Assigned task ▸
Copy out the data exactly, leaving the pictures behind.
====== Given entries ======
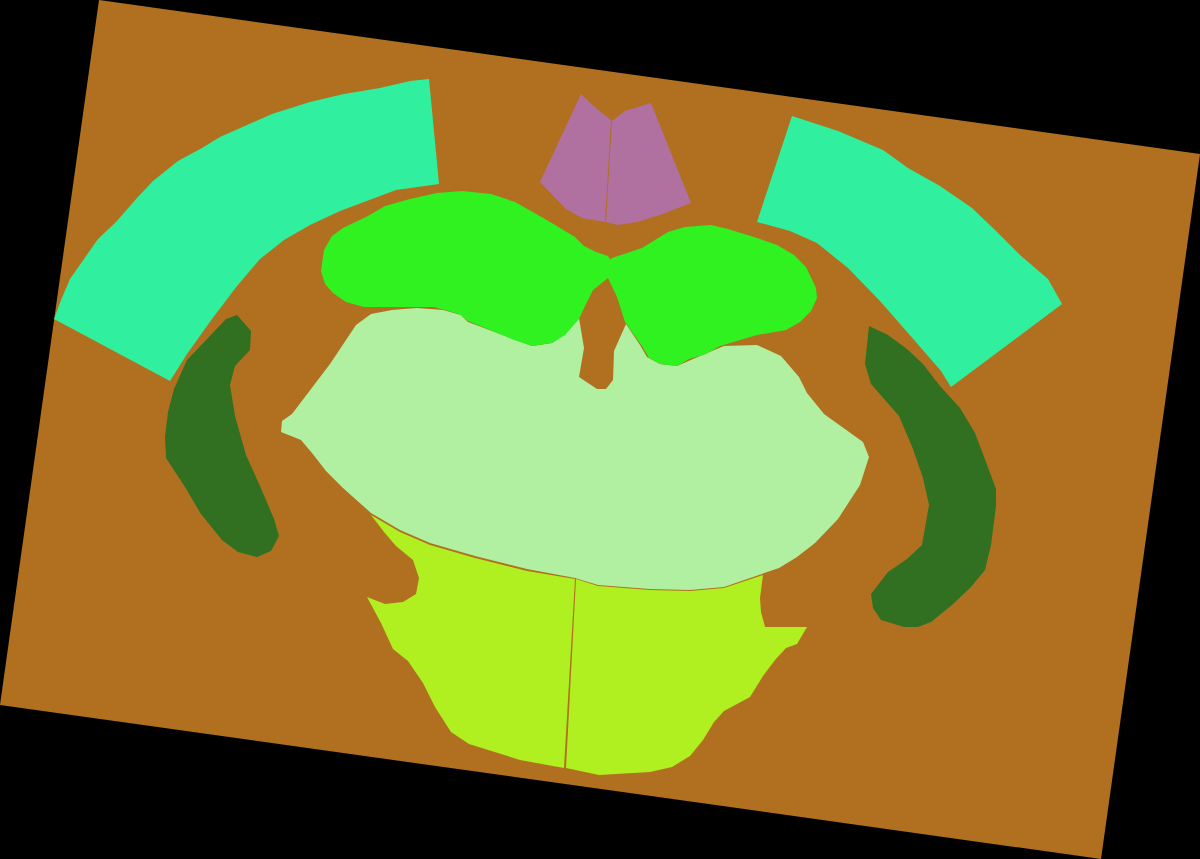
<!DOCTYPE html>
<html lang="en">
<head>
<meta charset="utf-8">
<title>Colour region map</title>
<style>
:root {
  --ground: #000000;
  --field: #b07020;
  --outer-arc: #30f0a0;
  --crest: #b070a0;
  --upper-lobe: #30f220;
  --core: #b0f0a0;
  --side-band: #307020;
  --base: #b0f020;
}
html, body { margin: 0; height: 100%; overflow: hidden; background: var(--ground); }
.map { display: block; width: 1200px; height: 859px; }
.field { fill: var(--field); }
.outer-arc { fill: var(--outer-arc); }
.crest { fill: var(--crest); }
.upper-lobe { fill: var(--upper-lobe); }
.core { fill: var(--core); }
.side-band { fill: var(--side-band); }
.base { fill: var(--base); }
</style>
</head>
<body>
<svg class="map" viewBox="0 0 1200 859" role="img" aria-label="Tilted map of symmetrical coloured regions">
  <polygon class="field" points="99,0 1200,154 1101,859 0,705"/>

  <g class="outer-arc">
    <polygon points="429,79 439,184 396,190 340,211 310,225 284,240 260,259 237,286 212,319 187,354 170,381 54,319 61,300 70,279 98,239 116,222 137,198 153,181 178,161 202,148 220,137 272,114 310,102 344,94 380,88 410,81"/>
    <polygon points="792,116 838,131 883,150 908,168 940,186 972,208 995,230 1020,255 1048,279 1062,304 951,387 941,371 915,341 880,301 848,268 817,243 790,231 757,222"/>
  </g>

  <g class="crest">
    <polygon points="581,94 597,109 611,120 605,222 582,218 566,209 540,182"/>
    <polygon points="612,121 625,111 651,103 691,203 660,215 637,222 618,225 606,222"/>
  </g>

  <polygon class="core" points="371,314 392,310 417,308 443,310 461,315 468,322 500,334 532,346 552,343 565,334 579,318 584,348 579,377 597,389 606,389 613,380 614,351 626,324 640,345 647,357 660,364 677,366 700,356 724,346 757,345 781,356 799,377 807,393 824,414 863,442 869,457 860,485 838,519 815,543 797,557 779,568 724,587 690,590 650,589 598,585 575,578 527,569 475,556 430,543 400,530 371,513 343,488 326,471 312,453 301,440 281,432 282,421 292,414 330,364 356,325"/>

  <g class="upper-lobe">
    <polygon points="321,271 324,250 332,236 343,228 368,216 385,206 410,199 437,193 462,191 491,194 515,202 545,219 575,237 584,246 596,252 608,256 611,261 608,278 593,290 586,304 579,319 565,335 552,343 532,346 514,340 490,330 468,321 459,314 434,307 364,307 346,302 333,293 325,284"/>
    <polygon points="608,262 612,258 642,248 668,232 685,227 711,225 728,229 757,238 777,245 794,255 806,267 816,288 817,298 811,311 800,322 786,330 757,335 720,346 706,354 689,359 677,366 660,364 649,358 642,346 625,322 617,297 608,278"/>
  </g>

  <g class="side-band">
    <polygon points="237,315 251,331 250,350 235,366 230,385 235,416 246,455 260,486 274,519 279,536 271,551 257,557 238,552 222,540 201,514 185,487 166,458 165,437 168,412 174,389 187,360 209,337 226,319"/>
    <polygon points="869,326 888,335 907,349 923,364 940,386 960,408 975,433 986,462 996,489 996,506 991,545 985,570 971,587 952,605 931,622 918,627 904,627 881,620 873,608 871,594 888,572 907,559 922,545 929,505 923,478 913,449 899,416 871,384 865,364"/>
  </g>

  <g class="base">
    <polygon points="371,515 400,532 430,545 475,558 527,571 575,579 564,768 520,760 469,744 451,732 435,707 423,683 408,661 393,649 381,623 367,597 385,604 403,602 416,594 419,578 413,560 396,546 384,532"/>
    <polygon points="576,579 598,586 650,590 690,591 724,588 763,575 760,598 761,612 765,627 807,627 797,644 786,648 775,660 763,676 750,697 724,711 714,722 703,740 690,756 672,767 650,772 599,775 566,768"/>
  </g>
</svg>
</body>
</html>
======
Completed task ▸
<!DOCTYPE html>
<html lang="en">
<head>
<meta charset="utf-8">
<title>Colour region map</title>
<style>
:root {
  --ground: #000000;
  --field: #b07020;
  --outer-arc: #30f0a0;
  --crest: #b070a0;
  --upper-lobe: #30f220;
  --core: #b0f0a0;
  --side-band: #307020;
  --base: #b0f020;
}
html, body { margin: 0; height: 100%; overflow: hidden; background: var(--ground); }
.map { display: block; width: 1200px; height: 859px; }
.field { fill: var(--field); }
.outer-arc { fill: var(--outer-arc); }
.crest { fill: var(--crest); }
.upper-lobe { fill: var(--upper-lobe); }
.core { fill: var(--core); }
.side-band { fill: var(--side-band); }
.base { fill: var(--base); }
</style>
</head>
<body>
<svg class="map" viewBox="0 0 1200 859" role="img" aria-label="Tilted map of symmetrical coloured regions">
  <polygon class="field" points="99,0 1200,154 1101,859 0,705"/>

  <g class="outer-arc">
    <polygon points="429,79 439,184 396,190 340,211 310,225 284,240 260,259 237,286 212,319 187,354 170,381 54,319 61,300 70,279 98,239 116,222 137,198 153,181 178,161 202,148 220,137 272,114 310,102 344,94 380,88 410,81"/>
    <polygon points="792,116 838,131 883,150 908,168 940,186 972,208 995,230 1020,255 1048,279 1062,304 951,387 941,371 915,341 880,301 848,268 817,243 790,231 757,222"/>
  </g>

  <g class="crest">
    <polygon points="581,94 597,109 611,120 605,222 582,218 566,209 540,182"/>
    <polygon points="612,121 625,111 651,103 691,203 660,215 637,222 618,225 606,222"/>
  </g>

  <polygon class="core" points="371,314 392,310 417,308 443,310 461,315 468,322 500,334 532,346 552,343 565,334 579,318 584,348 579,377 597,389 606,389 613,380 614,351 626,324 640,345 647,357 660,364 677,366 700,356 724,346 757,345 781,356 799,377 807,393 824,414 863,442 869,457 860,485 838,519 815,543 797,557 779,568 724,587 690,590 650,589 598,585 575,578 527,569 475,556 430,543 400,530 371,513 343,488 326,471 312,453 301,440 281,432 282,421 292,414 330,364 356,325"/>

  <g class="upper-lobe">
    <polygon points="321,271 324,250 332,236 343,228 368,216 385,206 410,199 437,193 462,191 491,194 515,202 545,219 575,237 584,246 596,252 608,256 611,261 608,278 593,290 586,304 579,319 565,335 552,343 532,346 514,340 490,330 468,321 459,314 434,307 364,307 346,302 333,293 325,284"/>
    <polygon points="608,262 612,258 642,248 668,232 685,227 711,225 728,229 757,238 777,245 794,255 806,267 816,288 817,298 811,311 800,322 786,330 757,335 720,346 706,354 689,359 677,366 660,364 649,358 642,346 625,322 617,297 608,278"/>
  </g>

  <g class="side-band">
    <polygon points="237,315 251,331 250,350 235,366 230,385 235,416 246,455 260,486 274,519 279,536 271,551 257,557 238,552 222,540 201,514 185,487 166,458 165,437 168,412 174,389 187,360 209,337 226,319"/>
    <polygon points="869,326 888,335 907,349 923,364 940,386 960,408 975,433 986,462 996,489 996,506 991,545 985,570 971,587 952,605 931,622 918,627 904,627 881,620 873,608 871,594 888,572 907,559 922,545 929,505 923,478 913,449 899,416 871,384 865,364"/>
  </g>

  <g class="base">
    <polygon points="371,515 400,532 430,545 475,558 527,571 575,579 564,768 520,760 469,744 451,732 435,707 423,683 408,661 393,649 381,623 367,597 385,604 403,602 416,594 419,578 413,560 396,546 384,532"/>
    <polygon points="576,579 598,586 650,590 690,591 724,588 763,575 760,598 761,612 765,627 807,627 797,644 786,648 775,660 763,676 750,697 724,711 714,722 703,740 690,756 672,767 650,772 599,775 566,768"/>
  </g>
</svg>
</body>
</html>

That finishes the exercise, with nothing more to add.